Data extract START
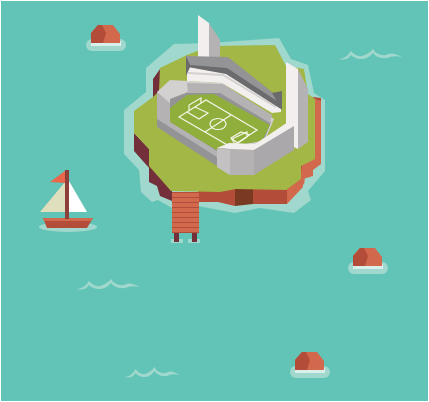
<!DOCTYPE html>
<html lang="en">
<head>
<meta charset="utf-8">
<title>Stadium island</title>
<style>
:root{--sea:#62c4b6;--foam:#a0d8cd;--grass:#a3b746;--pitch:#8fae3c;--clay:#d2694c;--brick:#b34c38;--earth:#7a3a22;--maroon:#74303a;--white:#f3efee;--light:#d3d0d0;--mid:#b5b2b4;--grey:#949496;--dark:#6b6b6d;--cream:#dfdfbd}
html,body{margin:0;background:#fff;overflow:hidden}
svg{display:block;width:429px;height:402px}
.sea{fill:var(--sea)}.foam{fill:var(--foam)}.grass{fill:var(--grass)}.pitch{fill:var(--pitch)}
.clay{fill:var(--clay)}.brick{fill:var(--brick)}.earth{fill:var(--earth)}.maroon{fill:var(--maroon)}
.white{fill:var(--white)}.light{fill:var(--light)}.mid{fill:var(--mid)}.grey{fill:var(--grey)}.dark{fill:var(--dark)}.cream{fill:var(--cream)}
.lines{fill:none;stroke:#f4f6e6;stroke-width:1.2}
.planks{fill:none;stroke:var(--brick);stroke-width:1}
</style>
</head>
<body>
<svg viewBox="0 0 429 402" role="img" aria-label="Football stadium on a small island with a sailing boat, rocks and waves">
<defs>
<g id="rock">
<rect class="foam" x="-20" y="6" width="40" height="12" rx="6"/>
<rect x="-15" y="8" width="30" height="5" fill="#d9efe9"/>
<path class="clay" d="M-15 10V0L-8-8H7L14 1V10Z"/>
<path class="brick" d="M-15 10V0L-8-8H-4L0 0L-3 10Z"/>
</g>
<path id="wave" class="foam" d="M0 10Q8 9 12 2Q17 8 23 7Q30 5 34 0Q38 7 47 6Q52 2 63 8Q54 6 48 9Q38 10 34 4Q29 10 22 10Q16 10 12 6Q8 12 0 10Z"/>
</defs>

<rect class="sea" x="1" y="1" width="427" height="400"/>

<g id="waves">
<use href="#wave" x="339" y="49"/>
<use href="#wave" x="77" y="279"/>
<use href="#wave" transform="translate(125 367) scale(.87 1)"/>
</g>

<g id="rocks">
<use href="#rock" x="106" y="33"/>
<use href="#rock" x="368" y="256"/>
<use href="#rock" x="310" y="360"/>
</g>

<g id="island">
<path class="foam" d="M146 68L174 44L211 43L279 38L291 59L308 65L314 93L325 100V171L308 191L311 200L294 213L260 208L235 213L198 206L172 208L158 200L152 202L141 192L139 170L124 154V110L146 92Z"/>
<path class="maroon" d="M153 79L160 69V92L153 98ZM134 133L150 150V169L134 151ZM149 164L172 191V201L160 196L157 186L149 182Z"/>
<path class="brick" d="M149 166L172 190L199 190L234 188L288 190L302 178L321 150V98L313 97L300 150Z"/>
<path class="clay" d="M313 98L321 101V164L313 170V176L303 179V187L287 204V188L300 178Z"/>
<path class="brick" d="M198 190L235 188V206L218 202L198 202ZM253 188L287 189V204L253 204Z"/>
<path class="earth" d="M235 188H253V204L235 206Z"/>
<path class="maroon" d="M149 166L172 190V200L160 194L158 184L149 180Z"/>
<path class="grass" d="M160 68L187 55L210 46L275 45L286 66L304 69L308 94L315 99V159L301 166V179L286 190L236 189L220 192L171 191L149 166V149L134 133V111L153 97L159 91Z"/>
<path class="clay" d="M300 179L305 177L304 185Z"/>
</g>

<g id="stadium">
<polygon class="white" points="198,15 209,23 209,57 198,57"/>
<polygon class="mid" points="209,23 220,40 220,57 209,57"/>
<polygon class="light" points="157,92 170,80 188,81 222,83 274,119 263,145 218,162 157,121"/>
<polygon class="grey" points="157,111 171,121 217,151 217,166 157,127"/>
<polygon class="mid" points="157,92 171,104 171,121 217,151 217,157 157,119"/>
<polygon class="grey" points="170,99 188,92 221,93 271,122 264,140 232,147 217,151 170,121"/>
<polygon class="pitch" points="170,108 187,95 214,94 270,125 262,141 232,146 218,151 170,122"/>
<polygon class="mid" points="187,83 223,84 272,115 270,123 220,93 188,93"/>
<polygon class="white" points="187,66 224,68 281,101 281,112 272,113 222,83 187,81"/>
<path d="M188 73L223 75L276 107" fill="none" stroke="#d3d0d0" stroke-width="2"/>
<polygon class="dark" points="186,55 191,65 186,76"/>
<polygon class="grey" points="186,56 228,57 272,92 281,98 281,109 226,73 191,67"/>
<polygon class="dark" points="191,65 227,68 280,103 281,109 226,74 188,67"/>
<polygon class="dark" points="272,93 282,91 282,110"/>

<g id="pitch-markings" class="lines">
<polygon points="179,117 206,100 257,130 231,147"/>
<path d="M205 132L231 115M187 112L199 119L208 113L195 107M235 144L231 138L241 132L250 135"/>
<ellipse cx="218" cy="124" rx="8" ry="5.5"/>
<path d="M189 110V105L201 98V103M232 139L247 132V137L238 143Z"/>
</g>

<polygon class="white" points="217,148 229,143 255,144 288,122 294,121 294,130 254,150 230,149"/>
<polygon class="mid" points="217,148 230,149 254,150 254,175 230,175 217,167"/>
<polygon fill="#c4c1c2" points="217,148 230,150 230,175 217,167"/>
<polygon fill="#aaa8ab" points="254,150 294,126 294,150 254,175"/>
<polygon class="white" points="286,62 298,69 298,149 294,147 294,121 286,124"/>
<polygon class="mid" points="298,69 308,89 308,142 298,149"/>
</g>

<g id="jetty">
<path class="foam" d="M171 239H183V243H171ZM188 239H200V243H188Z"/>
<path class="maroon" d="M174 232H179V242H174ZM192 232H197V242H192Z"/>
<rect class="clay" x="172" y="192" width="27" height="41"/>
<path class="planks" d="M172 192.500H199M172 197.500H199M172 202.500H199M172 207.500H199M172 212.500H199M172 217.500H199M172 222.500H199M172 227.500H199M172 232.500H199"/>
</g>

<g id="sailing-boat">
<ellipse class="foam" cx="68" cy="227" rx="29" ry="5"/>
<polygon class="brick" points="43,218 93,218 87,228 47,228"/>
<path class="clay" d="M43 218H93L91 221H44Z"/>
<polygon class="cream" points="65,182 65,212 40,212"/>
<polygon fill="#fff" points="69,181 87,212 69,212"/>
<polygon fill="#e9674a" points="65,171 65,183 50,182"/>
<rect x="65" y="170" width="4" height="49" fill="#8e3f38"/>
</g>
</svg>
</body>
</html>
Data extract END
Data extract START
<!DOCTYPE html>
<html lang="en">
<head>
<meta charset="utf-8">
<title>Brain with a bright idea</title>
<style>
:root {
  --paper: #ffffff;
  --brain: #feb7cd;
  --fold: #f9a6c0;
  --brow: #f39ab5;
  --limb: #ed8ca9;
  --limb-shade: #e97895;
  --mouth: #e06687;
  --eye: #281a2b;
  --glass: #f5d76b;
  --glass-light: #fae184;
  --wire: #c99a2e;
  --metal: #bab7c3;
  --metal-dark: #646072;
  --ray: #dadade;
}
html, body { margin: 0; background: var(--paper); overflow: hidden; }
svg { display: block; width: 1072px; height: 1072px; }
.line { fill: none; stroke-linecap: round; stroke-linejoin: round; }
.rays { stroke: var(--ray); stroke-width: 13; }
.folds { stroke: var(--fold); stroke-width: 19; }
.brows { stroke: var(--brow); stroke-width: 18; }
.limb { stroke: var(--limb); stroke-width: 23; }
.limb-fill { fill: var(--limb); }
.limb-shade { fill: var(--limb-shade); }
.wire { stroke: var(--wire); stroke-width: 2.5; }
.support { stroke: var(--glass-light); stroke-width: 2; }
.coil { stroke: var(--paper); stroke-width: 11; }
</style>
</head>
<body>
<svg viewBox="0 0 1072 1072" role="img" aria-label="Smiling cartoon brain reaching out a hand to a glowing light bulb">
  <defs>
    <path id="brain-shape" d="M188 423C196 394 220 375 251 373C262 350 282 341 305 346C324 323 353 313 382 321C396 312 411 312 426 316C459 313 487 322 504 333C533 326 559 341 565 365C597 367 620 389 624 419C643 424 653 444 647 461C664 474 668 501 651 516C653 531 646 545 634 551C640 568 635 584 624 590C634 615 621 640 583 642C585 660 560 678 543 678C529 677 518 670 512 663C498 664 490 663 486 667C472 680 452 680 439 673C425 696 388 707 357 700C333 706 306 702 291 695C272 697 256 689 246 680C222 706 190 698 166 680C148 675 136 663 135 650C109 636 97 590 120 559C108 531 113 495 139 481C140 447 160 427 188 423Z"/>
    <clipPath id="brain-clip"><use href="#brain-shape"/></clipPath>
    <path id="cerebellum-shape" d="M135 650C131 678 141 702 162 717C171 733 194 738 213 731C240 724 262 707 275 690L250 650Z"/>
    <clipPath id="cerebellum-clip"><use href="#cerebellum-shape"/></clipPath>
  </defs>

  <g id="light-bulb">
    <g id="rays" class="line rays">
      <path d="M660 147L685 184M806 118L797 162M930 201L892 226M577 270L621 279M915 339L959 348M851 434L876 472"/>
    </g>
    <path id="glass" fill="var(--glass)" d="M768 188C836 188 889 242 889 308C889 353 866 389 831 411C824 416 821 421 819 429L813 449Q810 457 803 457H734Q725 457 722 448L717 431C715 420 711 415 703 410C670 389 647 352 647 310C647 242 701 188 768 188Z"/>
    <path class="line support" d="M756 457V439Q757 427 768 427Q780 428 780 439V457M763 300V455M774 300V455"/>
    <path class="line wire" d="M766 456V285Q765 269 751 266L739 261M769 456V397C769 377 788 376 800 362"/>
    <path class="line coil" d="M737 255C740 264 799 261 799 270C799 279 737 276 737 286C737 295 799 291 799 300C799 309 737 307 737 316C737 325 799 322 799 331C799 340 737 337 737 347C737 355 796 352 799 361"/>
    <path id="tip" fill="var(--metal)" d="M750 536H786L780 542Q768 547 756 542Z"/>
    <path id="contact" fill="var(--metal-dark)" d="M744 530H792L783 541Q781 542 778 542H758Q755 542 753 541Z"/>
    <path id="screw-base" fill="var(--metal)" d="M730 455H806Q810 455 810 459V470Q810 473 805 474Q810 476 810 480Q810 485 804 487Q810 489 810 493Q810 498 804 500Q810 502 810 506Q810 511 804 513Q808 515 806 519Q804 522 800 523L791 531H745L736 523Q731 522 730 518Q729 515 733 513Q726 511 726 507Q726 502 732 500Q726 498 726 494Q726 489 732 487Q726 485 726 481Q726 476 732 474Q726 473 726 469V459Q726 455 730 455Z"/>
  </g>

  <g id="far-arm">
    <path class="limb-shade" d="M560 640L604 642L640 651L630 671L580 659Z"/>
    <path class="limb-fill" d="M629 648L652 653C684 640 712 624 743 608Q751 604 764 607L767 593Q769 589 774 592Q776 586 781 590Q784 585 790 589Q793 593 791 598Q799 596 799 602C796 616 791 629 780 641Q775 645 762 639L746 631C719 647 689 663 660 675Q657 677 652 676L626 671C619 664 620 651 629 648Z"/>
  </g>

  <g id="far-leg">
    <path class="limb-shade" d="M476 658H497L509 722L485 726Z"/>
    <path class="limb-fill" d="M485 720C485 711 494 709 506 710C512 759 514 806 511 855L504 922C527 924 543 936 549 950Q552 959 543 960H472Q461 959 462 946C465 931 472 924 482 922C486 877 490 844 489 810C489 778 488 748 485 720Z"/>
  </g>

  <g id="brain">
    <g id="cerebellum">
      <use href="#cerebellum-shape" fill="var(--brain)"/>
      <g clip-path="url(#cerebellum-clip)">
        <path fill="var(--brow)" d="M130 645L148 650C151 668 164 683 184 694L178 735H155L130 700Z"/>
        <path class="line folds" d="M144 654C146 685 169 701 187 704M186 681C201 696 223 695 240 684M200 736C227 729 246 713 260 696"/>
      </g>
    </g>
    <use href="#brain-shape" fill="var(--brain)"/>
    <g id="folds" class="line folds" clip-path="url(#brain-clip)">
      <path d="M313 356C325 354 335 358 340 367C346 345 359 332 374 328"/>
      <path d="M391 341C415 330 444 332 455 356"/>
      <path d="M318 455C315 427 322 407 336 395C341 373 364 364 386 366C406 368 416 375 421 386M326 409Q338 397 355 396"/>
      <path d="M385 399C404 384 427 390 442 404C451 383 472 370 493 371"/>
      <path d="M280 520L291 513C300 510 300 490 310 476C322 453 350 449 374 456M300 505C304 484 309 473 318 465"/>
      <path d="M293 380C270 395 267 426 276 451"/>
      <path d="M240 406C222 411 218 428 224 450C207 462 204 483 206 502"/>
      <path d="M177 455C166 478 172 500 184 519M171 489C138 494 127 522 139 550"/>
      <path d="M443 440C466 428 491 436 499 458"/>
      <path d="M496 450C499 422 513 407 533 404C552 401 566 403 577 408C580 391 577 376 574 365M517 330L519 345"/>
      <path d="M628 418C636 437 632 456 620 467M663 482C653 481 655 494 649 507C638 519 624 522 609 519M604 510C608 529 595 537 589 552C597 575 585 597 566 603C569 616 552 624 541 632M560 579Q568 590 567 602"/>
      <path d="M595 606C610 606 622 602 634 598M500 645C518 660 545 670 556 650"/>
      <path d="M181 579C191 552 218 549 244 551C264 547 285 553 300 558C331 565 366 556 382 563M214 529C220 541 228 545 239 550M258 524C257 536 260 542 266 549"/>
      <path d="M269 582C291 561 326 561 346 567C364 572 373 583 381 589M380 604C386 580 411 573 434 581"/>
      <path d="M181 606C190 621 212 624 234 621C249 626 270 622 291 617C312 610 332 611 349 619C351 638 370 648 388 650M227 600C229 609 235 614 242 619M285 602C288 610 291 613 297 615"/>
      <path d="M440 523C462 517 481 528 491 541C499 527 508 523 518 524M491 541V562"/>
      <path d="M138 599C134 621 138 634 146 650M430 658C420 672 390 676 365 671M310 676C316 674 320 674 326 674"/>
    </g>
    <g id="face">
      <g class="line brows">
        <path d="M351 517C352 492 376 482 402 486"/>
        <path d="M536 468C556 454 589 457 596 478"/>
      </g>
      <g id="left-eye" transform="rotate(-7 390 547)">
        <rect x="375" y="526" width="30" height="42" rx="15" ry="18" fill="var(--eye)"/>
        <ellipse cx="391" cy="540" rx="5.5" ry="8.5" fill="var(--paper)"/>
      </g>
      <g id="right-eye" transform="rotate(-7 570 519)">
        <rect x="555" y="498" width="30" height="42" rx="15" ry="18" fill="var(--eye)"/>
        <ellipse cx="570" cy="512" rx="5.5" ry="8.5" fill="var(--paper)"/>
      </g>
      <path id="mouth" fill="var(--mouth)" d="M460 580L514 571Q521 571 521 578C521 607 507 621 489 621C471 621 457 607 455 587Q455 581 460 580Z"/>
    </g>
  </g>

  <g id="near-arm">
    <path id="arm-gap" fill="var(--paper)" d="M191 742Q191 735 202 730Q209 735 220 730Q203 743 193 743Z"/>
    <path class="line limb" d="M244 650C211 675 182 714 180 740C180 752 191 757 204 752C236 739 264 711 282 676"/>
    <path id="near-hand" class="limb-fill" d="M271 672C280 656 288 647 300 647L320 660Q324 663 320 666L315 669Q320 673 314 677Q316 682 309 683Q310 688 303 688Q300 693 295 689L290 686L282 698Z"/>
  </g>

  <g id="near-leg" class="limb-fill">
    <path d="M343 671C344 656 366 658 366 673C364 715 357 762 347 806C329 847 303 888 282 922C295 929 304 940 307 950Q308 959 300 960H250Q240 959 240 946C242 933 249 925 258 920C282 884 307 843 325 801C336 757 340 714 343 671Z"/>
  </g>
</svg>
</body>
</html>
Data extract END
# Task prompt
Filter the records above and return every line that holds the word "none".

# Problem solution
.lines{fill:none;stroke:#f4f6e6;stroke-width:1.2}
.planks{fill:none;stroke:var(--brick);stroke-width:1}
<path d="M188 73L223 75L276 107" fill="none" stroke="#d3d0d0" stroke-width="2"/>
.line { fill: none; stroke-linecap: round; stroke-linejoin: round; }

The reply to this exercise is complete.